"The idea is ... no comparison and utterly offensive.
"Apartheid was a system developed by a white minority to keep control over a black population in South Africa."
He said Te Tiriti o Waitangi should have already "flowed through ... into our governance arrangements".
Shaw said Seymour should "withdraw and apologise" and "get with the programme".
He said all councils should have Māori wards.
"It's just a logical extension of our Te Tiriti obligations. It's just how that flows through in practical matters into how we govern the country. We do it at central government, what is the distinction?"
Rotorua mayor Steve Chadwick, a former Labour minister, said Seymour should "become relevant".
On Friday, in response, Seymour said the principle of Māori wards was that people's membership of an ethnic group was more important than their character.
"If James Shaw, or Steve Chadwick, or whoever else, want to explain why that principle is different to apartheid, they're very welcome.
"On the other hand, if they accept the principle's the same and want to argue Māori wards differ only in the extent I think that's a perfectly valid position.
"The same applies to their interpretation of the Treaty. Act says it gives the same rights and duties to every person, but they want to make it a partnership between two collectives where your membership of an ethnicity is more important than your dignity as a person."
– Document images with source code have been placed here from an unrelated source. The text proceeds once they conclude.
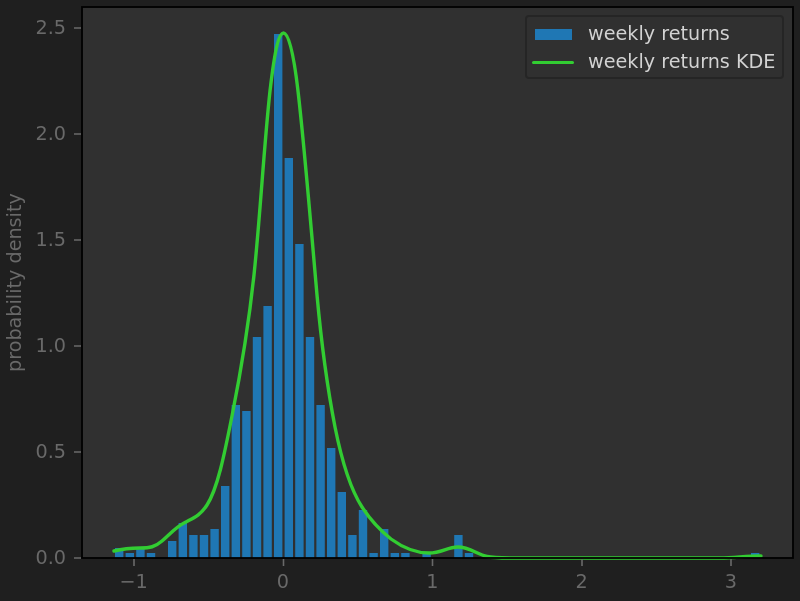
<!DOCTYPE html>
<html lang="en">
<head>
<meta charset="utf-8">
<title>Weekly returns: probability density</title>
<style>
:root {
  --figure: #1f1f1f;
  --plot: #303030;
  --frame: #000;
  --axis: #696969;
  --legend-text: #d3d3d3;
  --legend-edge: #252525;
  --bar: #1f77b4;
  --kde: #32cd32;
}
* { box-sizing: border-box; margin: 0; }
html, body { width: 800px; height: 601px; overflow: hidden; background: var(--figure); }
.chart {
  position: relative;
  width: 800px;
  height: 601px;
  display: grid;
  grid-template-columns: 30px 36px 16px 711px;
  grid-template-rows: 7px 551px 43px;
  background: var(--figure);
  color: var(--axis);
  font: 19.2px/20px "DejaVu Sans", sans-serif;
}
.drawing { position: absolute; inset: 0; }
.y-title {
  grid-area: 2 / 1;
  display: flex;
  align-items: center;
  justify-content: center;
  writing-mode: vertical-rl;
  transform: rotate(180deg);
  white-space: nowrap;
}
.y-labels {
  grid-area: 2 / 2;
  display: flex;
  flex-direction: column;
  justify-content: space-between;
  align-items: flex-end;
  margin: 11px 0 -10px;
}
.x-labels {
  grid-area: 3 / 4;
  display: grid;
  grid-template-columns: repeat(5, 149.3px);
  margin-left: -23px;
  padding-top: 14px;
  text-align: center;
}
.x-labels .negative { transform: translateX(0); }
.legend {
  position: relative;
  grid-area: 2 / 4;
  justify-self: end;
  width: 259px;
  height: 64px;
  margin: 8px 9px 0 0;
  padding: 7px 6px;
  display: grid;
  grid-template-columns: 42px 1fr;
  grid-template-rows: 20px 20px;
  gap: 8px 13px;
  align-items: center;
  border: 2px solid var(--legend-edge);
  border-radius: 4px;
  background: var(--plot);
  color: var(--legend-text);
  white-space: nowrap;
}
.swatch-bar { width: 37px; height: 11px; margin-left: 2px; background: var(--bar); }
.swatch-line { width: 42px; height: 3px; margin-left: -1px; border-radius: 2px; background: var(--kde); }
</style>
</head>
<body>
<main class="chart">
  <svg class="drawing" width="800" height="601" viewBox="0 0 800 601" role="img" aria-label="Histogram of weekly returns with a kernel density curve">
    <rect x="82" y="7" width="711" height="551" fill="var(--plot)"/>
    <g class="bars" fill="var(--bar)">
      <rect x="115" y="548" width="8.4" height="10"/>
      <rect x="125.6" y="553" width="8.4" height="5"/>
      <rect x="136.2" y="548" width="8.4" height="10"/>
      <rect x="146.8" y="553" width="8.4" height="5"/>
      <rect x="168" y="541" width="8.4" height="17"/>
      <rect x="178.6" y="523" width="8.4" height="35"/>
      <rect x="189.2" y="535" width="8.4" height="23"/>
      <rect x="199.8" y="535" width="8.4" height="23"/>
      <rect x="210.4" y="529" width="8.4" height="29"/>
      <rect x="221" y="486" width="8.4" height="72"/>
      <rect x="231.6" y="405" width="8.4" height="153"/>
      <rect x="242.2" y="411" width="8.4" height="147"/>
      <rect x="252.8" y="337" width="8.4" height="221"/>
      <rect x="263.4" y="306" width="8.4" height="252"/>
      <rect x="274" y="34" width="8.4" height="524"/>
      <rect x="284.6" y="158" width="8.4" height="400"/>
      <rect x="295.2" y="244" width="8.4" height="314"/>
      <rect x="305.8" y="337" width="8.4" height="221"/>
      <rect x="316.4" y="405" width="8.4" height="153"/>
      <rect x="327" y="448" width="8.4" height="110"/>
      <rect x="337.6" y="492" width="8.4" height="66"/>
      <rect x="348.2" y="535" width="8.4" height="23"/>
      <rect x="358.8" y="510" width="8.4" height="48"/>
      <rect x="369.4" y="553" width="8.4" height="5"/>
      <rect x="380" y="529" width="8.4" height="29"/>
      <rect x="390.6" y="553" width="8.4" height="5"/>
      <rect x="401.2" y="553" width="8.4" height="5"/>
      <rect x="422.4" y="553" width="8.4" height="5"/>
      <rect x="454.2" y="535" width="8.4" height="23"/>
      <rect x="464.8" y="553" width="8.4" height="5"/>
      <rect x="751" y="553" width="8.4" height="5"/>
    </g>
    <path class="density" fill="none" stroke="var(--kde)" stroke-width="3.4" stroke-linecap="round" stroke-linejoin="round" d="M114 551C122 549 130 548 140 548C150 548 155 547 162 541C169 535 176 527 184 523C193 518 200 516 207 505C218 488 225 451 232 416C239 381 247 340 254 275C260 218 264 146 270 91C275 48 279 33 283.500 33C288 33 293 48 298 91C304 142 311 227 317 295C322 350 328 391 335 427C342 462 351 490 362 507C371 521 381 531 391 539C402 547 415 553 429 553C442 553 447 547 458 547C469 547 477 554 487 556.500C493 558 500 558 512 558H720C735 558 745 556 761 556"/>
    <rect class="frame" x="82" y="7" width="711" height="551" fill="none" stroke="var(--frame)" stroke-width="1.8"/>
    <g class="ticks" stroke="var(--axis)" stroke-width="1.6">
      <path d="M74 28h7M74 134h7M74 240h7M74 346h7M74 452h7M74 558h7"/>
      <path d="M134 559v7M283.500 559v7M432.500 559v7M582 559v7M731 559v7"/>
    </g>
  </svg>
  <div class="y-title">probability density</div>
  <div class="y-labels">
    <span>2.5</span><span>2.0</span><span>1.5</span><span>1.0</span><span>0.5</span><span>0.0</span>
  </div>
  <div class="legend">
    <span class="swatch-bar"></span><span>weekly returns</span>
    <span class="swatch-line"></span><span>weekly returns KDE</span>
  </div>
  <div class="x-labels">
    <span class="negative">−1</span><span>0</span><span>1</span><span>2</span><span>3</span>
  </div>
</main>
</body>
</html>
In August 2020, Tauranga City Council voted to introduce Māori wards, but that plan was scuppered when a petition calling for the decision to go to a referendum met the threshold to force it.
That threshold was 5 per cent of electors, and if the local referendum found electors to be opposed to the change, it would be vetoed. The new law saw an end to this veto power.
In 2015 Rotorua Lakes Council and Te Arawa set up a partnership arrangement through a manawhenua representative group, Te Tatau o Te Arawa, which had voting members on council committees, but not at council level.